In reality, a minuscule number of broadcasters are profitable. Ad figures are inflated by rate card monitoring that does not take into account regular heavy discounting. On a net basis, ad spend per capita is lower than global benchmarks. In the absence of a single regulatory body with authority over the many countries in the region, the advertising and broadcasting sectors are practically unregulated. In advertising, this has led to aggressive but not always transparent sales practices. In broadcasting, the lack of regulation has led to large discrepancies in the quality of content. Audience measurement is either non-existent or relies on antiquated methodologies.

The rapid development of satellite Direct-to-Home distribution, while a necessity in the past to avoid strict government control of the television sector, has come at a cost.
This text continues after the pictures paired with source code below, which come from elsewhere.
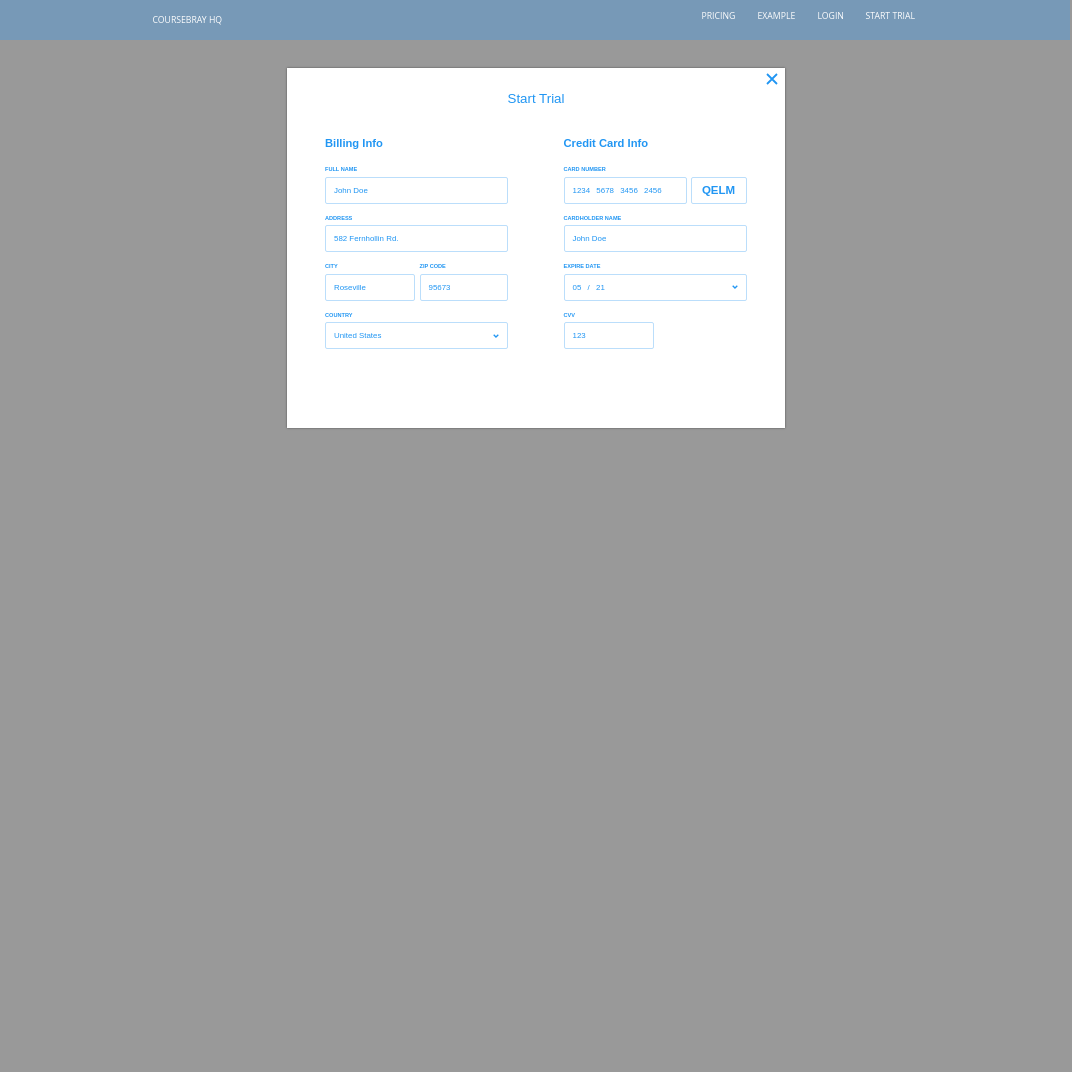
<!DOCTYPE html>
<html lang="en">
<head>
<meta charset="utf-8">
<title>Start Trial</title>
<style>
:root {
  --backdrop: #999999;
  --bar: #7799b7;
  --bar-text: #ffffff;
  --panel: #ffffff;
  --blue: #2196f3;
  --field-line: #bbdefb;
}
* { box-sizing: border-box; margin: 0; padding: 0; }
body {
  width: 1072px;
  height: 1072px;
  overflow: hidden;
  background: var(--backdrop);
  font-family: "Liberation Sans", Arial, sans-serif;
}
a { color: inherit; text-decoration: none; }
.site-header {
  width: 1070px;
  height: 40px;
  padding: 0 153.5px 0 152.5px;
  display: flex;
  justify-content: space-between;
  align-items: flex-start;
  background: var(--bar);
  color: var(--bar-text);
  font: 8.7px/12px "Open Sans", "Noto Sans", sans-serif;
  white-space: nowrap;
}
.brand { padding-top: 14px; }
.site-nav {
  display: grid;
  grid-template-columns: 56px 60px 48px 51px;
  padding-top: 10px;
}
.dialog {
  position: relative;
  width: 498px;
  height: 360px;
  margin: 28px 0 0 287px;
  padding: 22px 38px 0;
  background: var(--panel);
  box-shadow: 0 0 2px rgba(0, 0, 0, .5);
  color: var(--blue);
}
.close {
  position: absolute;
  top: 5px;
  right: 7px;
  width: 12px;
  height: 12px;
}
.close svg, .chevron { display: block; fill: none; stroke: currentColor; }
.dialog-title {
  font-size: 13.3px;
  font-weight: 400;
  line-height: 18px;
  text-align: center;
}
.columns {
  display: grid;
  grid-template-columns: 183px 183px;
  column-gap: 55.5px;
  margin-top: 26px;
}
.group { display: flex; flex-direction: column; gap: 10px; }
.group-title {
  margin-bottom: 3px;
  font-size: 11.2px;
  line-height: 18px;
}
.label {
  margin-bottom: 3.5px;
  font-size: 5.6px;
  font-weight: 700;
  line-height: 8px;
}
.box {
  display: flex;
  align-items: center;
  gap: 6.3px;
  height: 27px;
  padding: 0 8px;
  border: 1px solid var(--field-line);
  border-radius: 2px;
  font-size: 7.9px;
  white-space: nowrap;
}
.chevron { width: 6px; height: 4px; margin-left: auto; }
.pair { display: grid; grid-template-columns: 90px 88.5px; gap: 4.5px; }
.card-row { display: grid; grid-template-columns: 123px 56px; gap: 4px; }
.card-type {
  justify-content: center;
  padding: 0;
  font-size: 11.5px;
  font-weight: 700;
}
.short { width: 90px; }
</style>
</head>
<body>
<header class="site-header">
  <a class="brand" href="#">COURSEBRAY HQ</a>
  <nav class="site-nav">
    <a href="#">PRICING</a>
    <a href="#">EXAMPLE</a>
    <a href="#">LOGIN</a>
    <a href="#">START TRIAL</a>
  </nav>
</header>
<main class="dialog">
  <a class="close" href="#" aria-label="Close">
    <svg width="12" height="12" viewBox="0 0 12 12" stroke-width="1.8"><path d="M1 1 11 11M11 1 1 11"/></svg>
  </a>
  <h1 class="dialog-title">Start Trial</h1>
  <div class="columns">
    <section class="group">
      <h2 class="group-title">Billing Info</h2>
      <div class="field">
        <p class="label">FULL NAME</p>
        <div class="box">John Doe</div>
      </div>
      <div class="field">
        <p class="label">ADDRESS</p>
        <div class="box">582 Fernhollin Rd.</div>
      </div>
      <div class="pair">
        <div class="field">
          <p class="label">CITY</p>
          <div class="box">Roseville</div>
        </div>
        <div class="field">
          <p class="label">ZIP CODE</p>
          <div class="box">95673</div>
        </div>
      </div>
      <div class="field">
        <p class="label">COUNTRY</p>
        <div class="box">United States
          <svg class="chevron" viewBox="0 0 6 4" stroke-width="1.3"><path d="M.7.7 3 3 5.3.7"/></svg>
        </div>
      </div>
    </section>
    <section class="group">
      <h2 class="group-title">Credit Card Info</h2>
      <div class="field">
        <p class="label">CARD NUMBER</p>
        <div class="card-row">
          <div class="box"><span>1234</span><span>5678</span><span>3456</span><span>2456</span></div>
          <div class="box card-type">QELM</div>
        </div>
      </div>
      <div class="field">
        <p class="label">CARDHOLDER NAME</p>
        <div class="box">John Doe</div>
      </div>
      <div class="field">
        <p class="label">EXPIRE DATE</p>
        <div class="box"><span>05</span><span>/</span><span>21</span>
          <svg class="chevron" viewBox="0 0 6 4" stroke-width="1.3"><path d="M.7.7 3 3 5.3.7"/></svg>
        </div>
      </div>
      <div class="field short">
        <p class="label">CVV</p>
        <div class="box">123</div>
      </div>
    </section>
  </div>
</main>
</body>
</html>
Broadcasters and advertisers cannot target individual markets and therefore larger countries tend to get the lion’s share of television spend while local TV advertising budgets are diverted to newspapers.
Despite the lack of profits, new channels continue to launch, at times as misguided commercial ventures but mostly in pursuit of non-commercial goals. This is fine in a normal free market scenario, but with the lack of audience measurement and no regulation of the claims channels can make or how their advertising inventory is sold, the market becomes distorted. Its overall value is diminished as too many players are left chasing an undervalued advertising spend.

There is no short term solution or quick fix for the various issues afflicting the TV sector in the Middle East. Many are regulatory and related to the multi-country footprint of the sector and therefore cannot be easily resolved. Ultimately, the current key players in the Middle East’s television industry including broadcasters, advertisers, media buyers and sales representatives, are best positioned to improve its prospects by taking pragmatic steps to increase revenues, reduce costs, and support transparency.

Key actions include:

All parties should support the introduction of audience measurement tools. The UAE is the only major Middle East market that is close to launching people meters.

Broadcasters can increase their revenues if they work closely with advertisers. The evolved advertisers need to expand their arsenal beyond the 30-second spot to cut through the clutter. Yet currently the content development process at broadcasters barely involves their ultimate clients. If more budgets are to be allocated to TV, broadcasters must reach out to advertisers and seek to develop content that entertains audiences while integrating brands in a seamless non-intrusive manner.

Broadcasters should begin to shift their mindset to that of content owners and capitalise on new platforms to increase revenues: IPTV platforms are emerging in Saudi and other countries. OTT is a nascent but promising sector. Satellite operators are considering spot beams. YouTube viewing on mobile is one of the highest in the world. Broadband penetration is growing rapidly in key markets. All these platforms provide opportunities for content owners to create more relevant localised content, extend television brands onto the web and mobile, generate syndication and licensing revenues, or explore new advertising mechanisms.

Broadcasters can reduce content costs by sharing productions across markets or acquiring rights for smaller geographic territories. The pan-Arab channel is a convenient myth and very few channels can be both popular with audiences across all countries and be able to generate revenues from those countries.

Advertisers too must play a role in rewarding broadcasters that create premium content with verified audiences. In too many instances, the short term focus on reducing spot rates has led to a negative ripple effect across the advertising value chain.
The TV sector in the Middle East must repair its business model if it wants to sustain itself in the long term and attract investment on a commercially viable basis. Eventually, internal voluntary reform, if not exercised, will be replaced by externally imposed regulatory reform.